“The second prize of 10,000 CLNY ($1,500 in the public sale) went toward a mobile app UI for Colony and DutchX. The colony dApp will be desktop-only, so we were thoroughly impressed with a mobile-first approach to a colony set up. Hopefully, this project will evolve and continue so that the mobile-only users across the world can access the Colony Network and make use of Decentralized Autonomous Organizations!”

Mariano Conti from MakerDAO announcing his prizes (we swear he was happy)

MakerDAO also gave a separate prize to their favourite project. Here’s what they told us, “The 44Finney team were the winners of our 3000 Dai Top Prize at EthBerlin for their MakerDAO SuperDashboard. This project reads data from the Dai Credit System (on Mainnet) and presents the user with an assortment of charts including:

- Collateralization rates of CDP over time taking into account the following events:

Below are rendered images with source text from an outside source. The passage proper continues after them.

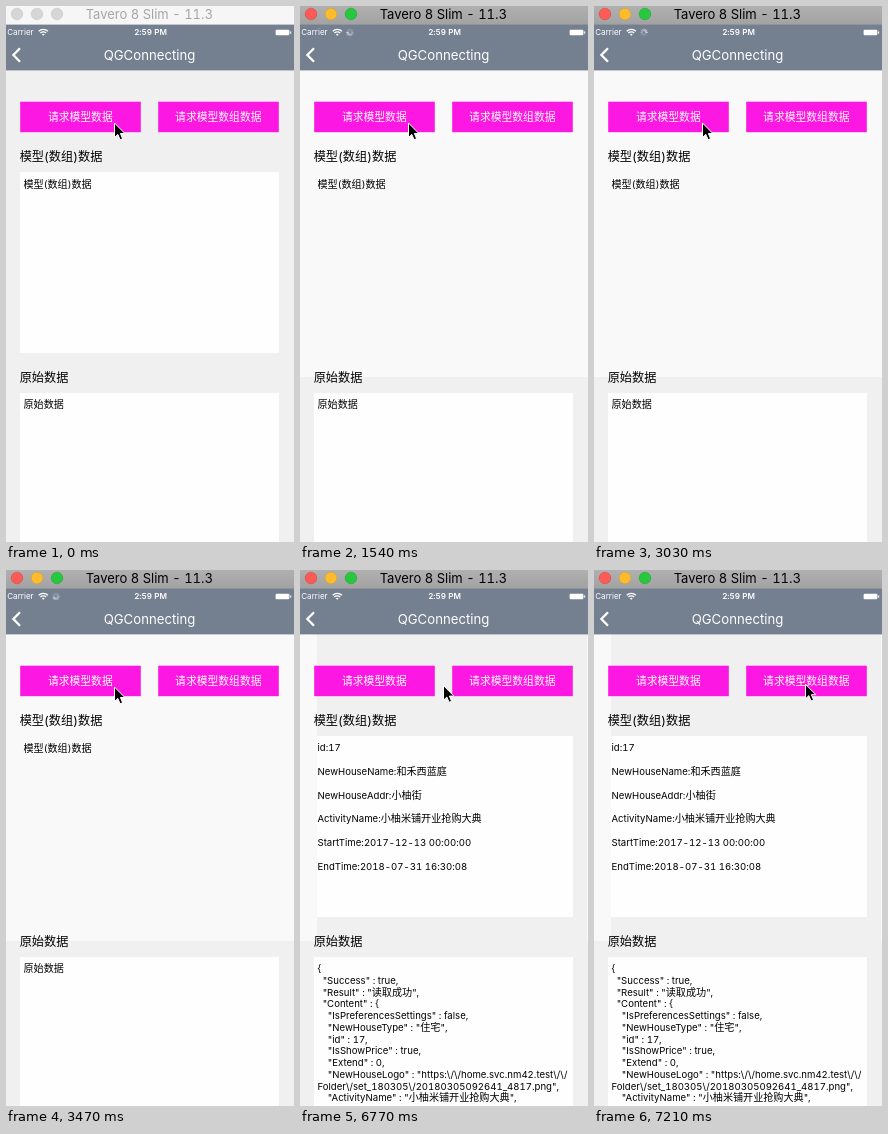
Recreate the animation shown at these times as an HTML page. Size 288 by 536 pixels, loop 8 s.

```html
<!DOCTYPE html>
<html lang="zh">
<head>
<meta charset="utf-8">
<title>Request demo</title>
<style>
  html, body { margin: 0; width: 100%; height: 100%; overflow: hidden; background: #f0f0f0; }
  svg { display: block; width: 100vw; height: 100vh; }
  text {
    font-family: Inter, "Noto Sans CJK SC", "Noto Sans CJK", sans-serif;
    font-feature-settings: "calt" 0, "tnum" 1;
    white-space: pre;
  }
  .mid { text-anchor: middle; }
  .head { font-size: 12.2px; }
  .body { font-size: 9.6px; }
  .body tspan { font-size: 10.1px; }
  .btn { font-size: 10.8px; fill: #fff; }
</style>
</head>
<body>
<svg viewBox="0 0 288 536" xmlns="http://www.w3.org/2000/svg">
  <linearGradient id="steel" x2="0" y2="1">
    <stop stop-color="#b0b0b0"/>
    <stop offset="1" stop-color="#a2a2a2"/>
  </linearGradient>
  <rect width="288" height="536" fill="#f0f0f0"/>
  <rect id="wash" y="64" width="288" height="307" fill="#f9f9f9"/>
  <rect id="fresh" x="17" y="64" width="270" height="307" fill="#f0f0f0"/>
  <rect id="topBox" y="166" height="181" fill="#fefefe"/>
  <rect x="14" y="387" width="259" height="149" fill="#fefefe"/>

  <rect id="bar" width="288" height="19"/>
  <g id="lights"></g>
  <text id="winTitle" class="mid" x="143.3" y="13" font-size="13">Tavero 8 Slim - 11.3</text>

  <rect y="18.6" width="288" height="45.8" fill="#747f90"/>
  <g fill="#fff">
    <text x="1.2" y="29.4" font-size="8.1">Carrier</text>
    <text class="mid" x="144.5" y="29.4" font-size="8.1" font-weight="600">2:59 PM</text>
    <text class="mid" x="143.5" y="54" font-size="13.2">QGConnecting</text>
    <rect x="269.6" y="23.8" width="13.8" height="5.4" rx="1.2"/>
    <rect x="284.2" y="25.3" width="1" height="2.4" rx=".5"/>
    <path d="M35.9 28.4a2.2 2.2 0 0 1 2.8 0L37.3 29.8z"/>
  </g>
  <g fill="none" stroke="#fff">
    <path d="M32.7 25.2a6.5 6.5 0 0 1 9.2 0M34.4 27a4.1 4.1 0 0 1 5.8 0" stroke-width="1.3"/>
    <path d="M14 42.3L7.4 49L14 55.7" stroke-width="2.3"/>
  </g>
  <g id="spinner" transform="translate(50 26.4)" stroke="#fff" stroke-width=".8" stroke-linecap="round"></g>

  <g fill="#fc18e2">
    <rect x="14.2" y="95.7" width="120.6" height="30.5"/>
    <rect x="152.2" y="95.7" width="120.6" height="30.5"/>
  </g>
  <text class="btn mid" x="74.3" y="115">请求模型数据</text>
  <text class="btn mid" x="212.3" y="115">请求模型数组数据</text>
  <text class="head" x="13.7" y="155.2">模型(数组)数据</text>
  <text class="head" x="13.7" y="375.7">原始数据</text>

  <g id="before"></g>
  <g id="after"></g>

  <path id="cursor" d="M0 0V14.6L3.3 11.4L5.6 16.7L8.1 15.7L5.9 10.5H10.4Z" fill="#000" stroke="#fff" stroke-width="1" stroke-linejoin="round"/>
</svg>
<script>
const LOOP = 8000, ACTIVE = 500, SPIN = 797, STEP = 148.5, LOADED = 3620, MOVE = 6770;
const NS = "http://www.w3.org/2000/svg";
const $ = id => document.getElementById(id);

function add(parent, tag, attrs) {
  const el = document.createElementNS(NS, tag);
  for (const k in attrs) el.setAttribute(k, attrs[k]);
  parent.appendChild(el);
  return el;
}

// Latin and Chinese runs have slightly different sizes
function addLine(parent, str, y) {
  const line = add(parent, "text", { class: "body", x: 17.5, y });
  for (const run of str.split(/([\u4e00-\u9fff]+)/)) {
    if (/[\u4e00-\u9fff]/.test(run)) add(line, "tspan", {}).textContent = run;
    else line.appendChild(document.createTextNode(run));
  }
}

const model = [
  "id:17",
  "NewHouseName:和禾西蓝庭",
  "NewHouseAddr:小柚街",
  "ActivityName:小柚米铺开业抢购大典",
  "StartTime:2017-12-13 00:00:00",
  "EndTime:2018-07-31 16:30:08"
];
const raw = String.raw`{
  "Success" : true,
  "Result" : "读取成功",
  "Content" : {
    "IsPreferencesSettings" : false,
    "NewHouseType" : "住宅",
    "id" : 17,
    "IsShowPrice" : true,
    "Extend" : 0,
    "NewHouseLogo" : "https:\/\/home.svc.nm42.test\/\/
Folder\/set_180305\/20180305092641_4817.png",
    "ActivityName" : "小柚米铺开业抢购大典",`.split("\n");

addLine($("before"), "模型(数组)数据", 181.5);
addLine($("before"), "原始数据", 402.2);
model.forEach((s, i) => addLine($("after"), s, 181.4 + i * 23.65));
raw.forEach((s, i) => addLine($("after"), s, 402.2 + i * 11.75));

const lights = [11, 31, 51].map(cx => add($("lights"), "circle", { cx, cy: 8, r: 5.8, "stroke-width": 0.6 }));
const lit = ["#fc5b57", "#fdbc2e", "#27c840"];
const rims = ["#e2463f", "#e0a11f", "#1dac2b"];

const SPOKES = 12;
const spokes = Array.from({ length: SPOKES }, (_, i) =>
  add($("spinner"), "path", { d: "M0 -1.8V-3.3", transform: `rotate(${i * 360 / SPOKES})` }));

const show = (id, on) => $(id).setAttribute("visibility", on ? "visible" : "hidden");

function pointer(t) {
  if (t < MOVE) return [108.5, 117];
  const left = 1 - Math.min(3, Math.floor((t - MOVE) / 146.6)) / 3;
  const rest = left ** 1.7;
  return [211.5 - 68 * rest, 114.2 + 1.4 * rest];
}

function draw(t) {
  const active = t >= ACTIVE, loaded = t >= LOADED;
  $("bar").setAttribute("fill", active ? "url(#steel)" : "#f6f6f6");
  $("winTitle").setAttribute("fill", active ? "#000" : "#a6a6a6");
  lights.forEach((c, i) => {
    c.setAttribute("fill", active ? lit[i] : "#d6d6d6");
    c.setAttribute("stroke", active ? rims[i] : "#c8c8c8");
  });

  show("wash", active);
  show("fresh", loaded);
  show("topBox", !active || loaded);
  $("topBox").setAttribute("x", loaded ? 17 : 14);
  $("topBox").setAttribute("width", loaded ? 256 : 259);
  show("before", !loaded);
  show("after", loaded);

  show("spinner", t >= SPIN && !loaded);
  const head = Math.round(Math.max(0, Math.floor((t - SPIN) / STEP)) * 1.78);
  spokes.forEach((s, i) => {
    const age = (((head - i) % SPOKES) + SPOKES) % SPOKES;
    s.setAttribute("opacity", Math.max(0.25, 0.95 - age * 0.09));
  });

  $("cursor").setAttribute("transform", `translate(${pointer(t)})`);
}

const start = performance.now();
function tick() {
  draw((performance.now() - start) % LOOP);
  requestAnimationFrame(tick);
}
tick();
</script>
</body>
</html>
```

- Adding collateral to CDP

- Wipe

- Bite

- ETH price at which Bite event occurs, based on the following events:

- Adding collateral to CDP

- Wipe

- Bite

- Collateral amount and Debt amount over time

- Scattered collateralization

We loved the project because it showed a great understanding of the Dai Credit System, including the ability to query individual CDP data to extract meaningful information for its users.

The team at 44Finney have assured us that they’ll use the prize to continue working on the prototype and integrating it with their existing product: “

Yann Levreau from the Remix team, Ethereum Foundation, told us they, “have since this week had two other teams working on three different plugins (so in total 5 plugins). So finally the hackathon gave us enough visibility to attract devs around Remix plugin development, that’s a good thing.

We will continue working with them and updating these issues in the ETHBerlin repository and we still plan to select a few teams to connect to EF grant for sponsorship (as it is described there) depending on their work on Remix plugin.”

So there it is folks. They came, they saw, they bountied. We couldn’t have been happier with the projects that came out of that weekend. In order to align incentives to ensure agnosticism, we took a risk. We did not know how sponsors would react to this new model. However, there was no risk. We are proud to say that all ETHBerlin sponsors understood we needed to allow more freedom in building to hackers, and they were all happy to contribute in the way we thought better.

Results speak better than words.

And it’s not over until Carlos Matos sings, so stay tuned because after the overall amazingness of the first edition, ETHBerlinZwei is inevitable and we are SO excited already.